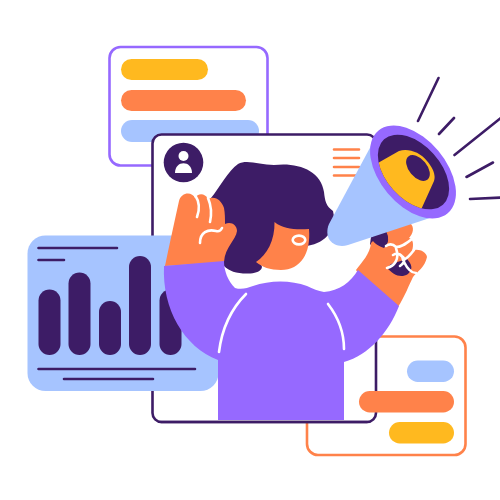
<!DOCTYPE html>
<html lang="en">
<head>
<meta charset="utf-8">
<title>Announcement illustration</title>
<style>
:root {
  --ink: #3d1c66;
  --violet: #9669ff;
  --sky: #a6c4ff;
  --coral: #ff824a;
  --amber: #ffb91f;
  --paper: #ffffff;
}
html, body { margin: 0; background: var(--paper); overflow: hidden; }
svg { display: block; width: 500px; height: 500px; }
.ink { fill: var(--ink); }
.violet { fill: var(--violet); }
.sky { fill: var(--sky); }
.coral { fill: var(--coral); }
.amber { fill: var(--amber); }
.paper { fill: var(--paper); }
.panel { fill: var(--paper); stroke-width: 2.6; }
.line { fill: none; stroke-width: 2.6; stroke-linecap: round; stroke-linejoin: round; }
.line-ink { stroke: var(--ink); }
.line-coral { stroke: var(--coral); }
.line-violet { stroke: var(--violet); }
.line-paper { stroke: var(--paper); }
</style>
</head>
<body>
<svg viewBox="0 0 500 500" role="img" aria-label="Woman shouting through a megaphone in front of chat and chart panels">
  <defs>
    <clipPath id="horn-mouth">
      <ellipse cx="413.500" cy="172" rx="44" ry="27" transform="rotate(48 413.500 172)"/>
    </clipPath>
  </defs>

  <g id="message-panel">
    <rect class="panel line-violet" x="109.500" y="47" width="158" height="118.500" rx="11"/>
    <rect class="amber" x="121" y="59" width="87" height="21" rx="10.500"/>
    <rect class="coral" x="121" y="90" width="125" height="21" rx="10.500"/>
    <rect class="sky" x="121" y="120" width="138" height="22" rx="11"/>
  </g>

  <g id="reply-panel">
    <rect class="panel line-coral" x="307" y="336.500" width="158.500" height="118.500" rx="11"/>
    <rect class="sky" x="407" y="360.500" width="47" height="21.500" rx="10.700"/>
    <rect class="amber" x="389" y="422" width="65" height="21.500" rx="10.700"/>
  </g>

  <g id="profile-panel">
    <rect class="panel line-ink" x="152.500" y="134.500" width="223.500" height="287.500" rx="9"/>
    <circle class="ink" cx="183.500" cy="162.500" r="19.800"/>
    <circle class="paper" cx="183.500" cy="156" r="5"/>
    <path class="paper" d="M175 173C175 160 192 160 192 173Z"/>
    <path class="line line-coral" d="M334 149.500H359M334 158H359M334 167H359M334 175.500H359"/>
  </g>
  <rect class="coral" x="359" y="391" width="95" height="21.500" rx="10.700"/>

  <g id="chart-panel">
    <rect class="sky" x="27.500" y="235.500" width="191" height="155.500" rx="18"/>
    <path class="line line-ink" d="M38.500 248H117M38.500 260H64M38.500 369H195M64 379H153"/>
    <g class="ink">
      <rect x="38.500" y="289.500" width="22" height="65.500" rx="11"/>
      <rect x="68.500" y="272.500" width="22" height="82.500" rx="11"/>
      <rect x="99" y="301" width="22" height="54" rx="11"/>
      <rect x="129" y="256" width="22" height="99" rx="11"/>
      <rect x="159.500" y="289.500" width="22" height="65.500" rx="11"/>
    </g>
  </g>

  <g id="woman">
    <g id="hair">
      <path class="ink" d="M211 198C220 187 228 171 238 164C247 159 260 165 274 165C297 162 321 170 324 192C325 201 326 206 333 211C338 232 322 245 305 246L257 262C267 266 261 274 247 273.500C236 273.500 229 271 224 266L220 236Z"/>
    </g>
    <path id="face" class="coral" d="M274.500 222C283 229 296 230 309 229C311 253 301 270 281 270C270 270 262 267 256 262C267 255 275 240 274.500 222Z"/>
    <ellipse id="mouth" class="line line-paper" cx="299" cy="240" rx="6.300" ry="4.400"/>

    <g id="raised-hand">
      <path class="coral" d="M165 266C169 246 174 224 179 201C181 192 192 191 195 198C198 193 205 193 208 199C215 195 222 201 224 208C225 213 225 219 225 224C231 221 237 225 237 231C236 240 225 247 224 262Z"/>
      <path class="line line-paper" d="M195 195C199 201 200 209 197 217M208 198C211 205 212 213 210 222M200 243C200 232 208 229 216 231C219 232 221 230 222 228"/>
    </g>

    <g id="megaphone-handle">
      <path class="ink" d="M371 237L386 231L414 262C419 274 406 280 398 273L370 244Z"/>
    </g>

    <g id="holding-hand">
      <path class="coral" d="M356 270C362 262 370 254 371 243L374 240C378 241 382 247 387 243C389 241 388 235 386 231L410 223C415 227 413 234 409 238C413 239 414 244 412 251C417 248 426 251 427 257C425 267 417 272 413 277C409 285 405 296 398 307L376 301Z"/>
      <path class="ink" d="M371 238L384 231C390 236 389 243 384 248C379 246 374 244 371 238ZM391 264L407 259C411 264 414 268 408 274C400 279 393 274 387 268Z"/>
      <path class="line line-paper" d="M386 246C389 244 393 244 396 247C402 247 407 243 412 239M393 255C398 252 403 255 403 260C407 259 411 254 414 250M387 268C394 266 400 260 396 248M400 266C403 264 406 260 403 257M404 262C407 268 411 273 416 273"/>
    </g>

    <path id="sweater" class="violet" d="M164 266L224 261C224 271 228 281 235 288C242 290 247 288 253 286C270 280 291 280 307 286C313 289 318 291 324 292C339 291 351 282 358 270L399 306C389 332 369 355 344 362V420H218V360C184 347 162 309 164 266Z"/>
    <path class="line line-paper" d="M246 294C231 309 222 328 219 352M328 304C338 317 344 332 344 349"/>
  </g>

  <g id="megaphone">
    <path class="sky" d="M372 144L329 224C323 239 334 249 348 245L436 216L413 172Z"/>
    <ellipse class="violet" cx="413" cy="172" rx="54" ry="33" transform="rotate(50 413 172)"/>
    <ellipse class="ink" cx="413.500" cy="172" rx="44" ry="27" transform="rotate(48 413.500 172)"/>
    <g clip-path="url(#horn-mouth)">
      <path class="amber" d="M376 164L399 151C408 148 420 152 427 161C433 168 436 175 434 181L420 212L390 210Z"/>
    </g>
    <ellipse class="ink" cx="418" cy="168" rx="15" ry="9" transform="rotate(50 418 168)"/>
  </g>

  <path id="sound-rays" class="line line-ink" d="M418 121L438.500 78M439 134L454 118M454.500 155L502 117M466.500 177L493 162.500M470 199L502 197.500"/>
  <path id="profile-base" class="line line-ink" d="M161 422H367"/>
</svg>
</body>
</html>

=====

Your assignment: Write out the entries word for word. Skip the pictures.

Reply to the task:
<!DOCTYPE html>
<html lang="en">
<head>
<meta charset="utf-8">
<title>Announcement illustration</title>
<style>
:root {
  --ink: #3d1c66;
  --violet: #9669ff;
  --sky: #a6c4ff;
  --coral: #ff824a;
  --amber: #ffb91f;
  --paper: #ffffff;
}
html, body { margin: 0; background: var(--paper); overflow: hidden; }
svg { display: block; width: 500px; height: 500px; }
.ink { fill: var(--ink); }
.violet { fill: var(--violet); }
.sky { fill: var(--sky); }
.coral { fill: var(--coral); }
.amber { fill: var(--amber); }
.paper { fill: var(--paper); }
.panel { fill: var(--paper); stroke-width: 2.6; }
.line { fill: none; stroke-width: 2.6; stroke-linecap: round; stroke-linejoin: round; }
.line-ink { stroke: var(--ink); }
.line-coral { stroke: var(--coral); }
.line-violet { stroke: var(--violet); }
.line-paper { stroke: var(--paper); }
</style>
</head>
<body>
<svg viewBox="0 0 500 500" role="img" aria-label="Woman shouting through a megaphone in front of chat and chart panels">
  <defs>
    <clipPath id="horn-mouth">
      <ellipse cx="413.500" cy="172" rx="44" ry="27" transform="rotate(48 413.500 172)"/>
    </clipPath>
  </defs>

  <g id="message-panel">
    <rect class="panel line-violet" x="109.500" y="47" width="158" height="118.500" rx="11"/>
    <rect class="amber" x="121" y="59" width="87" height="21" rx="10.500"/>
    <rect class="coral" x="121" y="90" width="125" height="21" rx="10.500"/>
    <rect class="sky" x="121" y="120" width="138" height="22" rx="11"/>
  </g>

  <g id="reply-panel">
    <rect class="panel line-coral" x="307" y="336.500" width="158.500" height="118.500" rx="11"/>
    <rect class="sky" x="407" y="360.500" width="47" height="21.500" rx="10.700"/>
    <rect class="amber" x="389" y="422" width="65" height="21.500" rx="10.700"/>
  </g>

  <g id="profile-panel">
    <rect class="panel line-ink" x="152.500" y="134.500" width="223.500" height="287.500" rx="9"/>
    <circle class="ink" cx="183.500" cy="162.500" r="19.800"/>
    <circle class="paper" cx="183.500" cy="156" r="5"/>
    <path class="paper" d="M175 173C175 160 192 160 192 173Z"/>
    <path class="line line-coral" d="M334 149.500H359M334 158H359M334 167H359M334 175.500H359"/>
  </g>
  <rect class="coral" x="359" y="391" width="95" height="21.500" rx="10.700"/>

  <g id="chart-panel">
    <rect class="sky" x="27.500" y="235.500" width="191" height="155.500" rx="18"/>
    <path class="line line-ink" d="M38.500 248H117M38.500 260H64M38.500 369H195M64 379H153"/>
    <g class="ink">
      <rect x="38.500" y="289.500" width="22" height="65.500" rx="11"/>
      <rect x="68.500" y="272.500" width="22" height="82.500" rx="11"/>
      <rect x="99" y="301" width="22" height="54" rx="11"/>
      <rect x="129" y="256" width="22" height="99" rx="11"/>
      <rect x="159.500" y="289.500" width="22" height="65.500" rx="11"/>
    </g>
  </g>

  <g id="woman">
    <g id="hair">
      <path class="ink" d="M211 198C220 187 228 171 238 164C247 159 260 165 274 165C297 162 321 170 324 192C325 201 326 206 333 211C338 232 322 245 305 246L257 262C267 266 261 274 247 273.500C236 273.500 229 271 224 266L220 236Z"/>
    </g>
    <path id="face" class="coral" d="M274.500 222C283 229 296 230 309 229C311 253 301 270 281 270C270 270 262 267 256 262C267 255 275 240 274.500 222Z"/>
    <ellipse id="mouth" class="line line-paper" cx="299" cy="240" rx="6.300" ry="4.400"/>

    <g id="raised-hand">
      <path class="coral" d="M165 266C169 246 174 224 179 201C181 192 192 191 195 198C198 193 205 193 208 199C215 195 222 201 224 208C225 213 225 219 225 224C231 221 237 225 237 231C236 240 225 247 224 262Z"/>
      <path class="line line-paper" d="M195 195C199 201 200 209 197 217M208 198C211 205 212 213 210 222M200 243C200 232 208 229 216 231C219 232 221 230 222 228"/>
    </g>

    <g id="megaphone-handle">
      <path class="ink" d="M371 237L386 231L414 262C419 274 406 280 398 273L370 244Z"/>
    </g>

    <g id="holding-hand">
      <path class="coral" d="M356 270C362 262 370 254 371 243L374 240C378 241 382 247 387 243C389 241 388 235 386 231L410 223C415 227 413 234 409 238C413 239 414 244 412 251C417 248 426 251 427 257C425 267 417 272 413 277C409 285 405 296 398 307L376 301Z"/>
      <path class="ink" d="M371 238L384 231C390 236 389 243 384 248C379 246 374 244 371 238ZM391 264L407 259C411 264 414 268 408 274C400 279 393 274 387 268Z"/>
      <path class="line line-paper" d="M386 246C389 244 393 244 396 247C402 247 407 243 412 239M393 255C398 252 403 255 403 260C407 259 411 254 414 250M387 268C394 266 400 260 396 248M400 266C403 264 406 260 403 257M404 262C407 268 411 273 416 273"/>
    </g>

    <path id="sweater" class="violet" d="M164 266L224 261C224 271 228 281 235 288C242 290 247 288 253 286C270 280 291 280 307 286C313 289 318 291 324 292C339 291 351 282 358 270L399 306C389 332 369 355 344 362V420H218V360C184 347 162 309 164 266Z"/>
    <path class="line line-paper" d="M246 294C231 309 222 328 219 352M328 304C338 317 344 332 344 349"/>
  </g>

  <g id="megaphone">
    <path class="sky" d="M372 144L329 224C323 239 334 249 348 245L436 216L413 172Z"/>
    <ellipse class="violet" cx="413" cy="172" rx="54" ry="33" transform="rotate(50 413 172)"/>
    <ellipse class="ink" cx="413.500" cy="172" rx="44" ry="27" transform="rotate(48 413.500 172)"/>
    <g clip-path="url(#horn-mouth)">
      <path class="amber" d="M376 164L399 151C408 148 420 152 427 161C433 168 436 175 434 181L420 212L390 210Z"/>
    </g>
    <ellipse class="ink" cx="418" cy="168" rx="15" ry="9" transform="rotate(50 418 168)"/>
  </g>

  <path id="sound-rays" class="line line-ink" d="M418 121L438.500 78M439 134L454 118M454.500 155L502 117M466.500 177L493 162.500M470 199L502 197.500"/>
  <path id="profile-base" class="line line-ink" d="M161 422H367"/>
</svg>
</body>
</html>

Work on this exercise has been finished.